1. Christy Altomare and Corey Cott as Amelie and Jack (The French War Bride, by Robin Wells)
We made each other feel loved and accepted and treasured. I think that is all one can ask for in this life.
THIS BOOK. I devoured it in two days and didn’t want it to end – totally my favorite book of the year so far. If you love fiction set during World War II, this is a must read for you. It explored France’s war years in such an immersive way that I was exposed to several facets I didn’t know about before, and I’ve read a good amount of historical fiction set in 1940s France. Part of its gripping narrative was due to the narrator Amelie. The book follows her from the war’s beginning to what she does after the German surrender, but also flips between her past and 2016, when she shares her story with her dead husband Jack’s ex-fiancee.
It was so fun sharing some of my own book-to-movie casting choices here and here that I couldn’t help but write about even more of the actors I pictured as certain characters when reading their stories!
1. Lupita Nyong’o and David Oyelowo as Ifemelu and Obinze (Americanah, by Chimamanda Ngozi Adichie)
“Ifemelu was not sure when something happened, but in those moments, as Kayode talked, something strange happened. A quickening inside her, a dawning. She realized, quite suddenly, that she wanted to breathe the same air as Obinze.”
I had so much fun writing my first “If These Books Were Movies, They’d Star…” piece that I had to come back for a second one!

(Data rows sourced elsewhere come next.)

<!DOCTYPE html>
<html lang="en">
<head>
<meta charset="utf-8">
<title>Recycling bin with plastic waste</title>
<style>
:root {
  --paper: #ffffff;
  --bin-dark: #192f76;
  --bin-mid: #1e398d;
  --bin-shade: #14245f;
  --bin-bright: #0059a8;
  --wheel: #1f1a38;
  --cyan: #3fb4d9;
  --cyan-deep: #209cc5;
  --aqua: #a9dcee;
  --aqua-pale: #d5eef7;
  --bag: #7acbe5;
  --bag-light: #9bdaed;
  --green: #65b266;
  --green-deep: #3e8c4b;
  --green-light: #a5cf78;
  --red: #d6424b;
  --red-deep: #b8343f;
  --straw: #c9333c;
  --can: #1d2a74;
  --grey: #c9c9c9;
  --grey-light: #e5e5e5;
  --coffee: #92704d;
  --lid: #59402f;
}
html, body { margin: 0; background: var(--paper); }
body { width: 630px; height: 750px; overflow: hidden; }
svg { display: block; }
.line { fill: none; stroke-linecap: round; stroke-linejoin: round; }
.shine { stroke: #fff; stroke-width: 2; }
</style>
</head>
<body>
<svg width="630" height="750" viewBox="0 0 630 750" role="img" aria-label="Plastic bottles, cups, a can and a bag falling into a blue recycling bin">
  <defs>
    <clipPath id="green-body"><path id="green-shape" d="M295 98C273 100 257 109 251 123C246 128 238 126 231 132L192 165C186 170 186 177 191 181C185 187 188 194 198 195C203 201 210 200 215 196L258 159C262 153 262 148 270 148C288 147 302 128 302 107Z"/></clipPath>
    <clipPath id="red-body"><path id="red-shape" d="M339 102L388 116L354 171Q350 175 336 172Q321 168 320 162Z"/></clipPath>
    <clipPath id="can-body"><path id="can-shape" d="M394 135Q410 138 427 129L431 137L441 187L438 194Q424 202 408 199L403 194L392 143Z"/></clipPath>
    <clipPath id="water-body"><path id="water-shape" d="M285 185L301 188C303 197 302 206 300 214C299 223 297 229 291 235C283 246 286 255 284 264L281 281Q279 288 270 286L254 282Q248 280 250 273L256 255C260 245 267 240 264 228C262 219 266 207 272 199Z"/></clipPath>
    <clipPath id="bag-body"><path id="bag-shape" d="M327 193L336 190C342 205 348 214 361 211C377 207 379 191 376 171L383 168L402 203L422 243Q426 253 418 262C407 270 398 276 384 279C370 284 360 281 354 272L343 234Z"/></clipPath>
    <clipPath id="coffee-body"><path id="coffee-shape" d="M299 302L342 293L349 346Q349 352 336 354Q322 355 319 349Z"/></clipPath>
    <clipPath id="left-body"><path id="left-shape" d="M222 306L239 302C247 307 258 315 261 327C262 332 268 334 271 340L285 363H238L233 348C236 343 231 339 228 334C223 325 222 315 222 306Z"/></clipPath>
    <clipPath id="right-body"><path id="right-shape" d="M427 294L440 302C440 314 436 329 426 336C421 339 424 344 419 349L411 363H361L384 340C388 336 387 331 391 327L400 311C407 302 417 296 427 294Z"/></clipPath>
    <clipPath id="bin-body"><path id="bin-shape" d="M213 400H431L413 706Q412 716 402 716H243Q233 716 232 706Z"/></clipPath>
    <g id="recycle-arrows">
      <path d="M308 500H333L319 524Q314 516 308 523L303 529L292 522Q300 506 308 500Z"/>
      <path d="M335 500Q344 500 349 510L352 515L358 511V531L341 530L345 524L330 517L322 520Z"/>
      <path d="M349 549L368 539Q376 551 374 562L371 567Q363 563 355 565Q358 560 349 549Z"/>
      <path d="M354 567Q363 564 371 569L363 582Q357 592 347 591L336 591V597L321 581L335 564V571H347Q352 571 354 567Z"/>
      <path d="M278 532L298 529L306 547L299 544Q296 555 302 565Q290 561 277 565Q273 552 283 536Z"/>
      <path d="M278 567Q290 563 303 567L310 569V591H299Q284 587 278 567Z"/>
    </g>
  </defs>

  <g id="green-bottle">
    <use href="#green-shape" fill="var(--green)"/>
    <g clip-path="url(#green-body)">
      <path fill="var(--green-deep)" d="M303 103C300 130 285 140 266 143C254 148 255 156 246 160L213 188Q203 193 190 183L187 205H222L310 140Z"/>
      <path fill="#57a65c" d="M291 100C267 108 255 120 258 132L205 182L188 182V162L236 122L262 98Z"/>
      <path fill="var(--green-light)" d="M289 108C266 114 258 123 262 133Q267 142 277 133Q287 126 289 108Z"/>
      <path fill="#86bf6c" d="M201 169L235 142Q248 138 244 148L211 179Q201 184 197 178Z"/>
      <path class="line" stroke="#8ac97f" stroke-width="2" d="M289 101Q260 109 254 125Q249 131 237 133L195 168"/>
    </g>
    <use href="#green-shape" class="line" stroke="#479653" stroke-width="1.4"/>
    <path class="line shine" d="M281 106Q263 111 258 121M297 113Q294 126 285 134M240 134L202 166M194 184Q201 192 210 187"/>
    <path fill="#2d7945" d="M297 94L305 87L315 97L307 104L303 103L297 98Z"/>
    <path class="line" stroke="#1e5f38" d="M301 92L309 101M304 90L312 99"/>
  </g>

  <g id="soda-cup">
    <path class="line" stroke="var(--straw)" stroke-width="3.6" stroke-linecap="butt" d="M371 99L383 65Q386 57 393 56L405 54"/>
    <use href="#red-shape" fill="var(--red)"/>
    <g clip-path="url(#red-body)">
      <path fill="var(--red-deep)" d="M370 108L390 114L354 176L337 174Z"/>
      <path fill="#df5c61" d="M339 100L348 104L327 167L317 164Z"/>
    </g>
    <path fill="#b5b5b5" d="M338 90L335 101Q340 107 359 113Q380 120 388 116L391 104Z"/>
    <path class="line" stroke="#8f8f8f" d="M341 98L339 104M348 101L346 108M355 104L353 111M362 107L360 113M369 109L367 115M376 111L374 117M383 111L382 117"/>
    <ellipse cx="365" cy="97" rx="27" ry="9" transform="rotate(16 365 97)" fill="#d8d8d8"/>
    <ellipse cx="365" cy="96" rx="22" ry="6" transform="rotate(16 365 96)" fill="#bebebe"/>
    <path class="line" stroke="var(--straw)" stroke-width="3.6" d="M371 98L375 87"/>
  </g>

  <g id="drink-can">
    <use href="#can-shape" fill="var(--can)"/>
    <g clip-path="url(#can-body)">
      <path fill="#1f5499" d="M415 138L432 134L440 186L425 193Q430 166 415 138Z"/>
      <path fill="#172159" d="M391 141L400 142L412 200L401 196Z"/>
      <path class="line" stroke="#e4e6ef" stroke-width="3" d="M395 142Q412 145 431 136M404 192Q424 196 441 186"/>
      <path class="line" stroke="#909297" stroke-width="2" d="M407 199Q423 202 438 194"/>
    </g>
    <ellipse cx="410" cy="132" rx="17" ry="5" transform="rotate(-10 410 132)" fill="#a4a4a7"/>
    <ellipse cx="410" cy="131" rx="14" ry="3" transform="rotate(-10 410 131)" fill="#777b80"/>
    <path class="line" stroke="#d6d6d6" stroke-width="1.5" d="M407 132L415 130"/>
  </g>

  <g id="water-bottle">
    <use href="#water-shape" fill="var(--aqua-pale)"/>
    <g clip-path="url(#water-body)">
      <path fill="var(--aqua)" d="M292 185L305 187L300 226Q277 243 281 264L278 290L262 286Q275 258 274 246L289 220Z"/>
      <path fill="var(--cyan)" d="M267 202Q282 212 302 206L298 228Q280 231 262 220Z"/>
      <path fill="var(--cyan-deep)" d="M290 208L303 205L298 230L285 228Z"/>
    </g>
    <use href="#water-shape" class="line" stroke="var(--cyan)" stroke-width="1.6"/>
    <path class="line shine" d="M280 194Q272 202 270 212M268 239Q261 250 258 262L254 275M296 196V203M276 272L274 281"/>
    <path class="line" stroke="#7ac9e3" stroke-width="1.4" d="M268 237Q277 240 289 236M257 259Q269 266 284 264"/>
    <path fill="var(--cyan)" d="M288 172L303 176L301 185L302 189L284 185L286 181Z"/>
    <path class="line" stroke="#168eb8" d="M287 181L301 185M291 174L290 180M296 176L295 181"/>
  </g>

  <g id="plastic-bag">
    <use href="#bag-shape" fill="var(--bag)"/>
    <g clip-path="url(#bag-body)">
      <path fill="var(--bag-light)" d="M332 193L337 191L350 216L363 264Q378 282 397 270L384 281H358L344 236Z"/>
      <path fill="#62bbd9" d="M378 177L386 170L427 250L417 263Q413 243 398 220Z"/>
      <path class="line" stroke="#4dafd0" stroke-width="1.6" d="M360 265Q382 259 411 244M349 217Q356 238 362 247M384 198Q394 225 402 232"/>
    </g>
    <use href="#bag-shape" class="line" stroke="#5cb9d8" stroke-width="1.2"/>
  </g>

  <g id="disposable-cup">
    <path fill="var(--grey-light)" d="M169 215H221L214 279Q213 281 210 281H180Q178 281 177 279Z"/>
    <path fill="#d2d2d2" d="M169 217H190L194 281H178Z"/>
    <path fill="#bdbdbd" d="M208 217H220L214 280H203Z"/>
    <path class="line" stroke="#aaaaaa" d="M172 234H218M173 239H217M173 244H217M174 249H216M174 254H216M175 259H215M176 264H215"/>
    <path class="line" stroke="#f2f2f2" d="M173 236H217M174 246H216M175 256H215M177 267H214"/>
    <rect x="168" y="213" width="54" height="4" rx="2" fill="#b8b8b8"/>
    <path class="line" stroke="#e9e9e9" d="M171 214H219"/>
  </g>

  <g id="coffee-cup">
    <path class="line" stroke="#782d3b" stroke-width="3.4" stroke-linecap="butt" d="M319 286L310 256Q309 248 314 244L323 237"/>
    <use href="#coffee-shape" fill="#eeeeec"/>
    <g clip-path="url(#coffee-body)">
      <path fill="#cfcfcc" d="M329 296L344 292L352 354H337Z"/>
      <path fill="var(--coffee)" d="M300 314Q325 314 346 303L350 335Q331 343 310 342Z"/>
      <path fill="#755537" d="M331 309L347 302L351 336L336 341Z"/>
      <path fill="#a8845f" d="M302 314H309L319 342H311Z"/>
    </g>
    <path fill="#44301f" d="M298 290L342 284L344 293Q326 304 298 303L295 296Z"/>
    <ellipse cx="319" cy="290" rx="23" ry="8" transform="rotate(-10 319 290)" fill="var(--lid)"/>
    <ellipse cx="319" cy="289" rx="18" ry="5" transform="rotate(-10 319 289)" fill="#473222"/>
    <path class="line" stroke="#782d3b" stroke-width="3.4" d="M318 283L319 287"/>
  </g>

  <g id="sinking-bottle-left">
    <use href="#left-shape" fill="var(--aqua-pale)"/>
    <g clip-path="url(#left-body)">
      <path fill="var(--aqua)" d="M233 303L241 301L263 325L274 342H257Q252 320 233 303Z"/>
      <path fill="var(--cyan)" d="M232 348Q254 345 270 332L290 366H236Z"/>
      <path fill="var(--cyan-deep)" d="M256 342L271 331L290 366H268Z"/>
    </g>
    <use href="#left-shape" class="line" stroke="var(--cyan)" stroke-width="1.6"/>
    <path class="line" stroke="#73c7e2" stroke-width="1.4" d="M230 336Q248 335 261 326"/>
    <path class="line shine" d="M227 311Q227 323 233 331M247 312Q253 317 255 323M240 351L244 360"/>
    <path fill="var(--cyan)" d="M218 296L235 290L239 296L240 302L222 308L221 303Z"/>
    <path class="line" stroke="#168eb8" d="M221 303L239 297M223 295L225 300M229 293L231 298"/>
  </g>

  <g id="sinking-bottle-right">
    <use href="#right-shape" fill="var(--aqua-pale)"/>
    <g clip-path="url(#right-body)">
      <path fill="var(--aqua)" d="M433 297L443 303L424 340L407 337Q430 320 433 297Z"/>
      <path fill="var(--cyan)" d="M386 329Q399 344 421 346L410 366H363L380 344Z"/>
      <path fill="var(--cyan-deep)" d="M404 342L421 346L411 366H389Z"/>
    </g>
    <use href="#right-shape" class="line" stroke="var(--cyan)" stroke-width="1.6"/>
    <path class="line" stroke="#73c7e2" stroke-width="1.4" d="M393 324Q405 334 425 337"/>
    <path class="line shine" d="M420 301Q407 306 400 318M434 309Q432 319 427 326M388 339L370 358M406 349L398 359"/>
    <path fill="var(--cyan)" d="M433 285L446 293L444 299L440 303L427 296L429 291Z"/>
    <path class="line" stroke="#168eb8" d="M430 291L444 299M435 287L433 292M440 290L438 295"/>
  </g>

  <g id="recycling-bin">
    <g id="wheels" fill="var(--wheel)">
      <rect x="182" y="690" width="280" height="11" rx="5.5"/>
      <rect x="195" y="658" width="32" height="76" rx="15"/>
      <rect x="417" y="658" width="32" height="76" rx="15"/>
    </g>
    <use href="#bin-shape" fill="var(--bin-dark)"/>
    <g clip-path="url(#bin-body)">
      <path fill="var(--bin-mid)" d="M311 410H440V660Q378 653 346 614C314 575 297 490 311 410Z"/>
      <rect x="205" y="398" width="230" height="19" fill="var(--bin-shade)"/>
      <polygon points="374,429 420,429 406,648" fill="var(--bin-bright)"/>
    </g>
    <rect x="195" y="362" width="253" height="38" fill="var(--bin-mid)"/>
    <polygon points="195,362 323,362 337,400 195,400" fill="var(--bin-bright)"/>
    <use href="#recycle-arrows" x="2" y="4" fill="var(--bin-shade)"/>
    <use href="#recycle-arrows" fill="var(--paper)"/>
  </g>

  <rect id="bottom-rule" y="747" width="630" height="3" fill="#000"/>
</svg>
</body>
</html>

1. Bradley Whitford and Chloe Grace Moretz as Jim and Sylvia (The Vacationers, by Emma Straub)
“Families were nothing more than hope cast out in a wide net, everyone wanting only the best.”
I love sharing what books I think would translate well into films or mini-series, and part of those visions stem from how clearly I can see a certain actor as a character. Ever since I was little, I remember running a book’s story through my head as if I was directing a movie, picturing people I saw on TV as those in the story. Even now, some of these visions are so strong that I view any movie adaptation of a book I love warily, because it’s almost as if my own movie already exists.
I wanted to share some of my favorite “casting choices” – the actors I quickly adopted as characters when reading – from books that haven’t had any kind of adaptation yet. That being said, I think all of these stories would be brilliant as films (it may be a secret desire of mine to write a Millicent Min screenplay).